Cook On Concord: Turn off the TV and read a good book


A number of especially good books that have passed through our house recently are worth noting for their content and quality. Two current and especially important books were recommended to me by Thomas Sedoric of Portsmouth. Based on these recommendations, if Tom says read the book, you should read it. The first, “The World is Flat” by Thomas L. Friedman, has received a lot of notice in the press. Friedman, a New York Times columnist, subtitles this book, “A Brief History of the 21st Century.” His thesis is that the world has been flattened by the advent of the Internet, other technology, and such unlikely sources as Wal-Mart and UPS. Because most of the world has access to the same tools, a lot of things have happened. First, outsourcing to foreign lands enables those up-and-coming educated people in places like India and China to serve as the “back room” of American companies without leaving home. One of the interesting ramifications of this is that a new middle class is arising, unheard of wealth is being created (by local standards) and stability is coming into the foreign policy of the countries, which cannot afford to have distractions from their new economies like confrontations with neighbors and development of nuclear weapons. Interesting sidelights include the chapter on UPS, the staid and traditional “brown” company that is revolutionizing world customs procedures, since everyone has to adapt to its computerized labels. Further, that company is serving to make large companies small by allowing giants like Hewlett-Packard to provide individualized service, and small companies to compete with large, since they have access to the same transportation technology as giant corporations do. Frightening to some, Friedman’s thesis is that what is going on now is the equivalent of the Industrial Revolution, and the United States had better get used to it. He is an optimist about that. Others might not be. Whichever is the truth, everyone should read this book for its insights into what is going on in the world. The next Sedoric recommendation is a small book by Lee Eisenberg called “The Number.” Its theme is that many Americans are searching for the correct number that they have to save in order to retire. He explores when this search should start, what it should seek, and, more importantly, delves into the psychological and sociological phenomena of what happens in retirement. Retirements are longer than ever before and he provides economic insights into how to calculate “the number.” Everyone should read this book and then give it to their children to get a head start on this process. Among the books cited by Eisenberg as “the scariest books I have ever read,” is “Running on Empty” by Peter G. Peterson, former commerce secretary and head of the Blackstone Group. This book was recommended to me several years ago by another Thomas, Tom Lewry of Manchester.

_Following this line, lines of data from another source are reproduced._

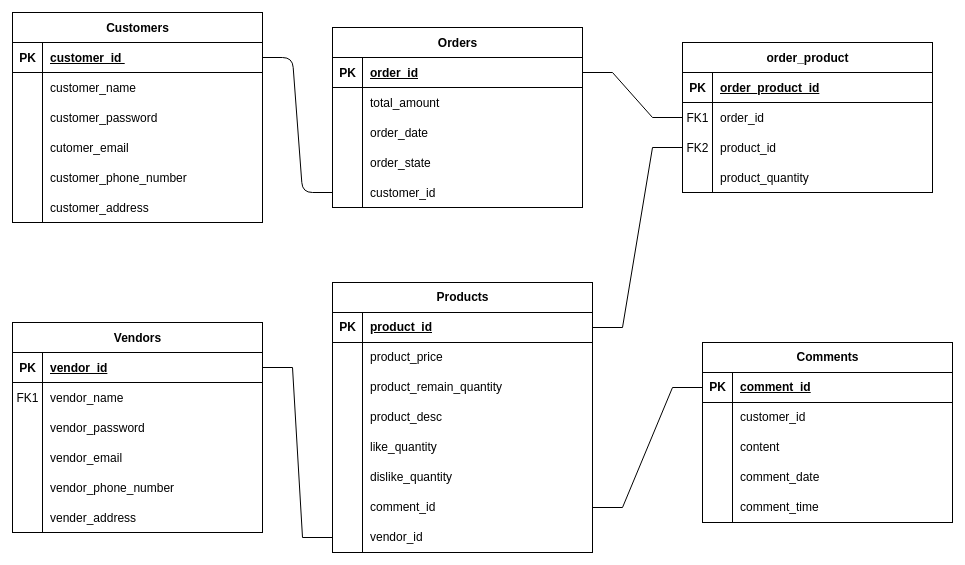
<!DOCTYPE html>
<html lang="en">
<head>
<meta charset="utf-8">
<title>Shop database diagram</title>
<style>
:root { --ink: #000; --paper: #fff; }
* { box-sizing: border-box; margin: 0; padding: 0; }
body { width: 965px; height: 565px; overflow: hidden; background: var(--paper); }
.diagram {
  position: relative; width: 965px; height: 565px; overflow: hidden;
  color: var(--ink); font: 12px/30px "Liberation Sans", Arial, sans-serif;
}
.connectors { position: absolute; left: 0; top: 0; fill: none; stroke: var(--ink); stroke-width: 1; }
.entity {
  position: absolute; width: 251px; overflow: hidden;
  border: 1px solid var(--ink); background: var(--paper);
}
.entity h2 { height: 30px; border-bottom: 1px solid var(--ink); font-size: 12px; font-weight: bold; text-align: center; }
.entity li { display: grid; grid-template-columns: 30px 1fr; height: 30px; list-style: none; white-space: pre; }
.entity li:last-child { height: 29px; }
.entity .primary { border-bottom: 1px solid var(--ink); font-weight: bold; }
.primary .field span { text-decoration: underline; }
.key { border-right: 1px solid var(--ink); text-align: center; }
.field { padding-left: 7px; }
.customers { left: 12px; top: 12px; }
.orders { left: 332px; top: 27px; }
.order-product { left: 682px; top: 42px; }
.vendors { left: 12px; top: 322px; }
.products { left: 332px; top: 282px; width: 261px; line-height: 28px; }
.comments { left: 702px; top: 342px; line-height: 28px; }
</style>
</head>
<body>
<main class="diagram">
  <svg class="connectors" width="965" height="565" viewBox="0 0 965 565" aria-hidden="true">
    <path d="M262 57.5H282.5Q292.5 57.5 293.2 67.5L301.8 182.5Q302.5 192.5 312.5 192.5H333"/>
    <path d="M582 72.5H612.5L652.5 117.5H683"/>
    <path d="M592 327.5H622.5L652.5 147.5H683"/>
    <path d="M262 367.5H292.5L302.5 537.5H333"/>
    <path d="M592 507.5H622.5L672.5 387.5H703"/>
  </svg>

  <section class="entity customers">
    <h2>Customers</h2>
    <ul>
      <li class="primary"><b class="key">PK</b><div class="field"><span>customer_id </span></div></li>
      <li><div class="key"></div><div class="field">customer_name</div></li>
      <li><div class="key"></div><div class="field">customer_password</div></li>
      <li><div class="key"></div><div class="field">cutomer_email</div></li>
      <li><div class="key"></div><div class="field">customer_phone_number</div></li>
      <li><div class="key"></div><div class="field">customer_address</div></li>
    </ul>
  </section>

  <section class="entity orders">
    <h2>Orders</h2>
    <ul>
      <li class="primary"><b class="key">PK</b><div class="field"><span>order_id</span></div></li>
      <li><div class="key"></div><div class="field">total_amount</div></li>
      <li><div class="key"></div><div class="field">order_date</div></li>
      <li><div class="key"></div><div class="field">order_state</div></li>
      <li><div class="key"></div><div class="field">customer_id</div></li>
    </ul>
  </section>

  <section class="entity order-product">
    <h2>order_product</h2>
    <ul>
      <li class="primary"><b class="key">PK</b><div class="field"><span>order_product_id</span></div></li>
      <li><div class="key">FK1</div><div class="field">order_id</div></li>
      <li><div class="key">FK2</div><div class="field">product_id</div></li>
      <li><div class="key"></div><div class="field">product_quantity</div></li>
    </ul>
  </section>

  <section class="entity vendors">
    <h2>Vendors</h2>
    <ul>
      <li class="primary"><b class="key">PK</b><div class="field"><span>vendor_id</span></div></li>
      <li><div class="key">FK1</div><div class="field">vendor_name</div></li>
      <li><div class="key"></div><div class="field">vendor_password</div></li>
      <li><div class="key"></div><div class="field">vendor_email</div></li>
      <li><div class="key"></div><div class="field">vendor_phone_number</div></li>
      <li><div class="key"></div><div class="field">vender_address</div></li>
    </ul>
  </section>

  <section class="entity products">
    <h2>Products</h2>
    <ul>
      <li class="primary"><b class="key">PK</b><div class="field"><span>product_id</span></div></li>
      <li><div class="key"></div><div class="field">product_price</div></li>
      <li><div class="key"></div><div class="field">product_remain_quantity</div></li>
      <li><div class="key"></div><div class="field">product_desc</div></li>
      <li><div class="key"></div><div class="field">like_quantity</div></li>
      <li><div class="key"></div><div class="field">dislike_quantity</div></li>
      <li><div class="key"></div><div class="field">comment_id</div></li>
      <li><div class="key"></div><div class="field">vendor_id</div></li>
    </ul>
  </section>

  <section class="entity comments">
    <h2>Comments</h2>
    <ul>
      <li class="primary"><b class="key">PK</b><div class="field"><span>comment_id</span></div></li>
      <li><div class="key"></div><div class="field">customer_id</div></li>
      <li><div class="key"></div><div class="field">content</div></li>
      <li><div class="key"></div><div class="field">comment_date</div></li>
      <li><div class="key"></div><div class="field">comment_time</div></li>
    </ul>
  </section>
</main>
</body>
</html>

A founder of the Concord Coalition, Peterson faults the economic policies of both major political parties, and especially the spending practices of the Bush administration headed by a president who says that the deficit is “just numbers on paper.” Peterson’s thesis is that Republicans and Democrats alike have mortgaged the future of America and he sets forth a prescription for solving it, if politicians have the guts to do it. Published in 2004, this book is especially important now as the rumblings of the next presidential election are starting and deficits are at a record high with costs of war in footnotes. On a slightly lighter note, Doris Kearns Goodwin’s “Team of Rivals,” about Abraham Lincoln and his cabinet, is a major historical work. It chronicles the 1860 election between William H. Seward, Salmon P. Chase, Edward Bates and Abraham Lincoln, who vied for the Republican nomination for president. Obviously, Lincoln won the nomination and subsequently the election. But his inclusion of his rivals in the cabinet, their contribution to the war effort and their close relationship is a testament to the statesman who led the United States through its darkest hour and greatest crisis. Long and detailed, it has great insights into the personalities of these great men and the history of this period. Finally, in the realm of fiction, Scott Turow’s “Ordinary Heroes” is a good story about the Second World War. It is about a man who learns his father’s contribution as a judge advocate general lawyer attached to General Patton’s army and his activities in combat. It will be especially interesting to World War II veterans and their children. A gripping story in its own right, this is a good book to start early in the weekend, especially if you have nothing to do for the rest of it. Brad Cook is a partner in the Manchester law firm of Sheehan Phinney Bass + Green and heads its government relations and estate planning groups.